# Exercise directions:
What lines in the data below mention the string "fract"? Copy them out.

━━━━━━━━━━━━━━━━━━━━

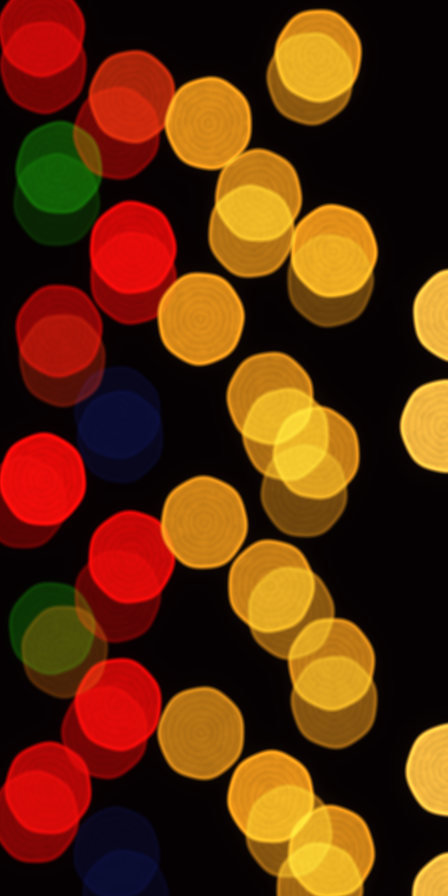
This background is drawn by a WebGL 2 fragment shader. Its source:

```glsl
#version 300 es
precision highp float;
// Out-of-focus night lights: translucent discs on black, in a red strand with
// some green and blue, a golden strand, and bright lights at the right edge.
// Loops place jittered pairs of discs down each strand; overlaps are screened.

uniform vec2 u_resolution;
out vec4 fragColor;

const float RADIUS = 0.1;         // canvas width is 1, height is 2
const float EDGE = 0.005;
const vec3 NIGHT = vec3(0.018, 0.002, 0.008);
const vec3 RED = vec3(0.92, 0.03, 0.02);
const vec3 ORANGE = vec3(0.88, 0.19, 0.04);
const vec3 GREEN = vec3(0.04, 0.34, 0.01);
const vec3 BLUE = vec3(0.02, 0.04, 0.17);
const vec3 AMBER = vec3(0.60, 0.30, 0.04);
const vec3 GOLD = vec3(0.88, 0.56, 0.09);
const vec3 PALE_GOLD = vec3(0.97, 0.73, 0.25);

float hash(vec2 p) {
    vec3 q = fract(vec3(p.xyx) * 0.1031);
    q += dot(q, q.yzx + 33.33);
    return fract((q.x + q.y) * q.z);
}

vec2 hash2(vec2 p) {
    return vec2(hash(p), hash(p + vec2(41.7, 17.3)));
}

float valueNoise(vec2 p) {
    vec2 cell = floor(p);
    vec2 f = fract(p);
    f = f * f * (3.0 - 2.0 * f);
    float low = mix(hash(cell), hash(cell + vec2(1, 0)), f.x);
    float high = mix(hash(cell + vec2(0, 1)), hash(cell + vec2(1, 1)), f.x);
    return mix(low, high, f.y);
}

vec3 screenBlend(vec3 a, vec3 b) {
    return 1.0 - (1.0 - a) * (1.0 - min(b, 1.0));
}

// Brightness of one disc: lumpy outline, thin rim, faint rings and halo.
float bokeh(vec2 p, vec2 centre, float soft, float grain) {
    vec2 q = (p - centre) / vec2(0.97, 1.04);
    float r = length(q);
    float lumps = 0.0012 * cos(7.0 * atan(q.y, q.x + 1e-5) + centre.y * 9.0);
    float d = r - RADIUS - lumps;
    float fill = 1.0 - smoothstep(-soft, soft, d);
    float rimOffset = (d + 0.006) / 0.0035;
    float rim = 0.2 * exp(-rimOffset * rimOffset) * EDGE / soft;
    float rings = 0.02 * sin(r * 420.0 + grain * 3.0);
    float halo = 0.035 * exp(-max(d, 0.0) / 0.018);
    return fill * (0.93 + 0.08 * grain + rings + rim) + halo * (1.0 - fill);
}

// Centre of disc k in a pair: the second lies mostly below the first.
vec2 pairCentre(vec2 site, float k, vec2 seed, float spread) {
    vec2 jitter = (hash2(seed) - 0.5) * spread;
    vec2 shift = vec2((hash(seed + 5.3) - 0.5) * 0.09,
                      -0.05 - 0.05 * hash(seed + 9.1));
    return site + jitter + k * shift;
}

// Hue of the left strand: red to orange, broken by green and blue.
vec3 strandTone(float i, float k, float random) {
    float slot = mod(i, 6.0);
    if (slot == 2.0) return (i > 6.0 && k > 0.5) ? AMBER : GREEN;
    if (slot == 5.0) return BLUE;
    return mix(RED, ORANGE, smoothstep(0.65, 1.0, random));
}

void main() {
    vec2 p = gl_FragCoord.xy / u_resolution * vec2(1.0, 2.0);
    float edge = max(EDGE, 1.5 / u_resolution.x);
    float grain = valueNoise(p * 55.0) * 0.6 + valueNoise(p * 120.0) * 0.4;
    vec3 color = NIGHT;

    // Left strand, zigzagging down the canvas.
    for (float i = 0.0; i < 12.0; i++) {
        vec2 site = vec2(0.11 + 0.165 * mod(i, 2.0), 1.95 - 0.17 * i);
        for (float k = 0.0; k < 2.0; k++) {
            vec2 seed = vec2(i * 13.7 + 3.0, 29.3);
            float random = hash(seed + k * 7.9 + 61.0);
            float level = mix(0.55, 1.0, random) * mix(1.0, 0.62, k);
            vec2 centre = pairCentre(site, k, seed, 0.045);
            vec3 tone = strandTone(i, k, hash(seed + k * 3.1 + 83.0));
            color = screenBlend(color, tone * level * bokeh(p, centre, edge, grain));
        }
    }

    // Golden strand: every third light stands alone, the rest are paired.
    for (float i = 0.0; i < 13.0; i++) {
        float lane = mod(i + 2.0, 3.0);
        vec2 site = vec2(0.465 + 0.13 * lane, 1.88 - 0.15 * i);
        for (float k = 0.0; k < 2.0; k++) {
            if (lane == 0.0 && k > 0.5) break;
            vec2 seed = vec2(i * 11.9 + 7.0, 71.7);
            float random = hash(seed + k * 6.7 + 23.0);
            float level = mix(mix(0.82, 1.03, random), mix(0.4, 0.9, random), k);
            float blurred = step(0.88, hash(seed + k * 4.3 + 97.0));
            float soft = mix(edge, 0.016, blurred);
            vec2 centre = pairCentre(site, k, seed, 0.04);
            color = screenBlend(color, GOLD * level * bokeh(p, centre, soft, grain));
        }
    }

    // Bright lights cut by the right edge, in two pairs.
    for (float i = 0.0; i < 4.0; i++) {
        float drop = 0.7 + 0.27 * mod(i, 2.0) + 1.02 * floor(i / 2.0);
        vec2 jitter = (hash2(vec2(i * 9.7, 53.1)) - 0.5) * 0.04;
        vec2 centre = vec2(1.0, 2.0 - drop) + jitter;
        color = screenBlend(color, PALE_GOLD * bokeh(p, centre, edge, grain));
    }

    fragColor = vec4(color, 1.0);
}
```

━━━━━━━━━━━━━━━━━━━━

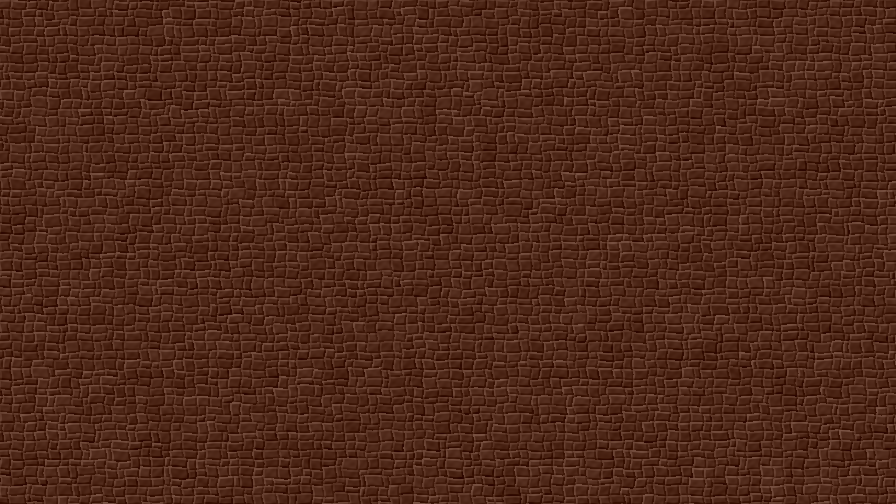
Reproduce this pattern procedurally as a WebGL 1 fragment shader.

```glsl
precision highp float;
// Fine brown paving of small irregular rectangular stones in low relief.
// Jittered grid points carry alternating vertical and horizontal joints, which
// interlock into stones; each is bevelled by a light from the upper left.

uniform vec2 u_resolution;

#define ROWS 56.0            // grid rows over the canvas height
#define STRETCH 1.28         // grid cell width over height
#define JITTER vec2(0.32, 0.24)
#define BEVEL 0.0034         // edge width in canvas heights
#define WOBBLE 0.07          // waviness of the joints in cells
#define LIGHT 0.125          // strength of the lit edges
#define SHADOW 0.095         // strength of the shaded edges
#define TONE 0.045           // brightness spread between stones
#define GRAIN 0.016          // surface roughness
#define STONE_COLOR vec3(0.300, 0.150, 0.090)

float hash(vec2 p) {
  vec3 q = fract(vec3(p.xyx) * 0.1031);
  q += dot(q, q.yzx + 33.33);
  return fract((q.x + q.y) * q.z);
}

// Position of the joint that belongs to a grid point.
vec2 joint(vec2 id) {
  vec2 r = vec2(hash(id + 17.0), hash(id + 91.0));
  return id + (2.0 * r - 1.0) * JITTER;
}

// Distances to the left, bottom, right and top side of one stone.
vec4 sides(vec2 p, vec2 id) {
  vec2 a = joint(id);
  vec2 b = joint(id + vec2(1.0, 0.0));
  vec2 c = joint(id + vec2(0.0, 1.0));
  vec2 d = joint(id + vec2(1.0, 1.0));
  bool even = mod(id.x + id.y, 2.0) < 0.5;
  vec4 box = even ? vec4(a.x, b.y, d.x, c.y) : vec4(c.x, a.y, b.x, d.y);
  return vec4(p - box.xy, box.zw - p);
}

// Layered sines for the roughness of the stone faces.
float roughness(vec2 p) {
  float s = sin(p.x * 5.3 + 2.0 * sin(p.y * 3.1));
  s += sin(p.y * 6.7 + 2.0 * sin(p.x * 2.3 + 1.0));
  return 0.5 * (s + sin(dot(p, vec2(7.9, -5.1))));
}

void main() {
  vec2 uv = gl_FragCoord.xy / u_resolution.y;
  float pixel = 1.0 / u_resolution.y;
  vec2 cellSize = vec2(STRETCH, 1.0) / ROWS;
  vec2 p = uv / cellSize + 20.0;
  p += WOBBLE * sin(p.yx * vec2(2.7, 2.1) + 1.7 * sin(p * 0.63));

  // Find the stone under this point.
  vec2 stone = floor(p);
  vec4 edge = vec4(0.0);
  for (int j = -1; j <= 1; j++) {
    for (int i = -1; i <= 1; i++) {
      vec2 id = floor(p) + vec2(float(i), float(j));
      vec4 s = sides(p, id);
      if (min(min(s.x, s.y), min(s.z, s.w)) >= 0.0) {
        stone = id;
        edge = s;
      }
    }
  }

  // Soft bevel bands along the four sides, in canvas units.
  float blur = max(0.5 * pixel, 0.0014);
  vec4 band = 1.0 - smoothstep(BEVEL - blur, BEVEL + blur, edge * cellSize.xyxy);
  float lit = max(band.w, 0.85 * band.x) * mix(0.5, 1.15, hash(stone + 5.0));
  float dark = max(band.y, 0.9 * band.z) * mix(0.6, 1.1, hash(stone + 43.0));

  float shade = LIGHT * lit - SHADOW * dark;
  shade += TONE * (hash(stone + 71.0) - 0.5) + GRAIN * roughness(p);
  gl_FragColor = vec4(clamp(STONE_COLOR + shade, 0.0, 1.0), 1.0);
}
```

━━━━━━━━━━━━━━━━━━━━

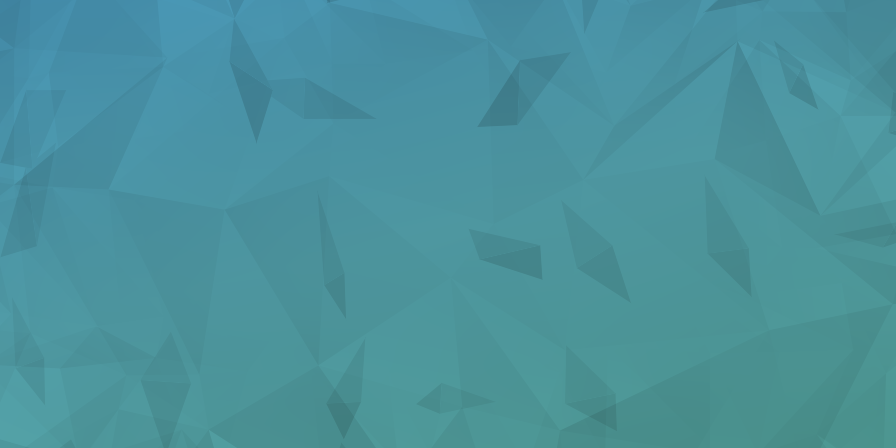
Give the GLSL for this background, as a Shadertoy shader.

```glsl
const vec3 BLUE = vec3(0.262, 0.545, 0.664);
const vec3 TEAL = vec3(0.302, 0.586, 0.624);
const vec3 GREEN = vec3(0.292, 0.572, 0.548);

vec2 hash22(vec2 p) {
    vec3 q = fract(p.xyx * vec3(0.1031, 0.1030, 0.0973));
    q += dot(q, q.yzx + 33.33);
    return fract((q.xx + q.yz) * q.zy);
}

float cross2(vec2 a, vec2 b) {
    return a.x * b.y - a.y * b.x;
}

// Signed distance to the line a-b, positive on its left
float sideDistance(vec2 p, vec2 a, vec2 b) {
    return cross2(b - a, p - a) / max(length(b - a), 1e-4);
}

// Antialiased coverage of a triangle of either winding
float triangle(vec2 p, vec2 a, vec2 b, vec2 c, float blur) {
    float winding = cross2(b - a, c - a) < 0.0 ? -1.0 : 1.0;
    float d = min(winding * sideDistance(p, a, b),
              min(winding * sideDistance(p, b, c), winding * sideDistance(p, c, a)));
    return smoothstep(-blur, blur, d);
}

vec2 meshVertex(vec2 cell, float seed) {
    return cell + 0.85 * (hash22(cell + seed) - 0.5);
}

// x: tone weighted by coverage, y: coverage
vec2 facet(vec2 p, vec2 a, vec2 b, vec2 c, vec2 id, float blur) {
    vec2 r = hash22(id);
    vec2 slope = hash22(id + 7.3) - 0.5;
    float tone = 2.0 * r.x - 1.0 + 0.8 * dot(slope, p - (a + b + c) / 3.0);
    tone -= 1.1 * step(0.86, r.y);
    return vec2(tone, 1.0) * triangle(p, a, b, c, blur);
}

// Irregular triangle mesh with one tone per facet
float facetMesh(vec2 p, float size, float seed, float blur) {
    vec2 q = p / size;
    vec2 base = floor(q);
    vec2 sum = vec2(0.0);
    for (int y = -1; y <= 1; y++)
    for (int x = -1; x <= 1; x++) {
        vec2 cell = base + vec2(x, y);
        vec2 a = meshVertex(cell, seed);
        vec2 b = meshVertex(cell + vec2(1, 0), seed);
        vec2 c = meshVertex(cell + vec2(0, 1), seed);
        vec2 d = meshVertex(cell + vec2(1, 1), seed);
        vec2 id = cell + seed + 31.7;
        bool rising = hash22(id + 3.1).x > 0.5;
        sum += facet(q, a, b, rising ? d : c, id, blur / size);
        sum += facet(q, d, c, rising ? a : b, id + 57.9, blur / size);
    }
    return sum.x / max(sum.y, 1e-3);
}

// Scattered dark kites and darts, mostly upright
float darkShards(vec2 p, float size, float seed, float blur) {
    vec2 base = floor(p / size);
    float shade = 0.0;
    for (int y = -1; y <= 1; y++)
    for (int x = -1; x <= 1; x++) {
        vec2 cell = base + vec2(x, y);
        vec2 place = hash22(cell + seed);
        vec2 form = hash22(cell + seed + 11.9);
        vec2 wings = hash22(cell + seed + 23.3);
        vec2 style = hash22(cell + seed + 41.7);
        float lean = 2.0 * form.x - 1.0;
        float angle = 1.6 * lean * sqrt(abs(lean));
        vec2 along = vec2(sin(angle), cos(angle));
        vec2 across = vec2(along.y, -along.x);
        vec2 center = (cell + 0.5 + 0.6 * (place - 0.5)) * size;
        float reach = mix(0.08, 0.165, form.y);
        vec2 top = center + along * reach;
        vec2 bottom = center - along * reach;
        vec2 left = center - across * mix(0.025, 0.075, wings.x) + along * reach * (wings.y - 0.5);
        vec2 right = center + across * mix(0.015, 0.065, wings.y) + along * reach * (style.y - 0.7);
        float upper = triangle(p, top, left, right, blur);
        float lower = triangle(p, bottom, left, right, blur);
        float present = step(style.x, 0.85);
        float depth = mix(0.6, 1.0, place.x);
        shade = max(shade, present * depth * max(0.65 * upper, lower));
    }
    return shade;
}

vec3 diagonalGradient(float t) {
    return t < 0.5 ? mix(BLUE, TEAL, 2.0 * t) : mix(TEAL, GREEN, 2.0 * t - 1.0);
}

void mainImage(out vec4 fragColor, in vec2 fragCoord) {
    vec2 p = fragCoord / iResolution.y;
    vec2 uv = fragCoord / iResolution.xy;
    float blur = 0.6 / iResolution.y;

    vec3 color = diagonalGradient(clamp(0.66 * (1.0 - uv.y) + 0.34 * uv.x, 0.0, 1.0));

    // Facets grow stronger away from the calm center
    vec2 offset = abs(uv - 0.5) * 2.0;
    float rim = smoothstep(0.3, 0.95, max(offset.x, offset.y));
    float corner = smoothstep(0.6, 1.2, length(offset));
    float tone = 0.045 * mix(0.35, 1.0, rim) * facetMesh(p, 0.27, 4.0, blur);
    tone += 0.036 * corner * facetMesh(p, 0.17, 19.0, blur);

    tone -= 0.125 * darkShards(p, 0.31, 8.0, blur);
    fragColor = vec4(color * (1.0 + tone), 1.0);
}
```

━━━━━━━━━━━━━━━━━━━━

# Problem solution:
    vec3 q = fract(vec3(p.xyx) * 0.1031);
    return fract((q.x + q.y) * q.z);
    vec2 f = fract(p);
  vec3 q = fract(vec3(p.xyx) * 0.1031);
  return fract((q.x + q.y) * q.z);
    vec3 q = fract(p.xyx * vec3(0.1031, 0.1030, 0.0973));
    return fract((q.xx + q.yz) * q.zy);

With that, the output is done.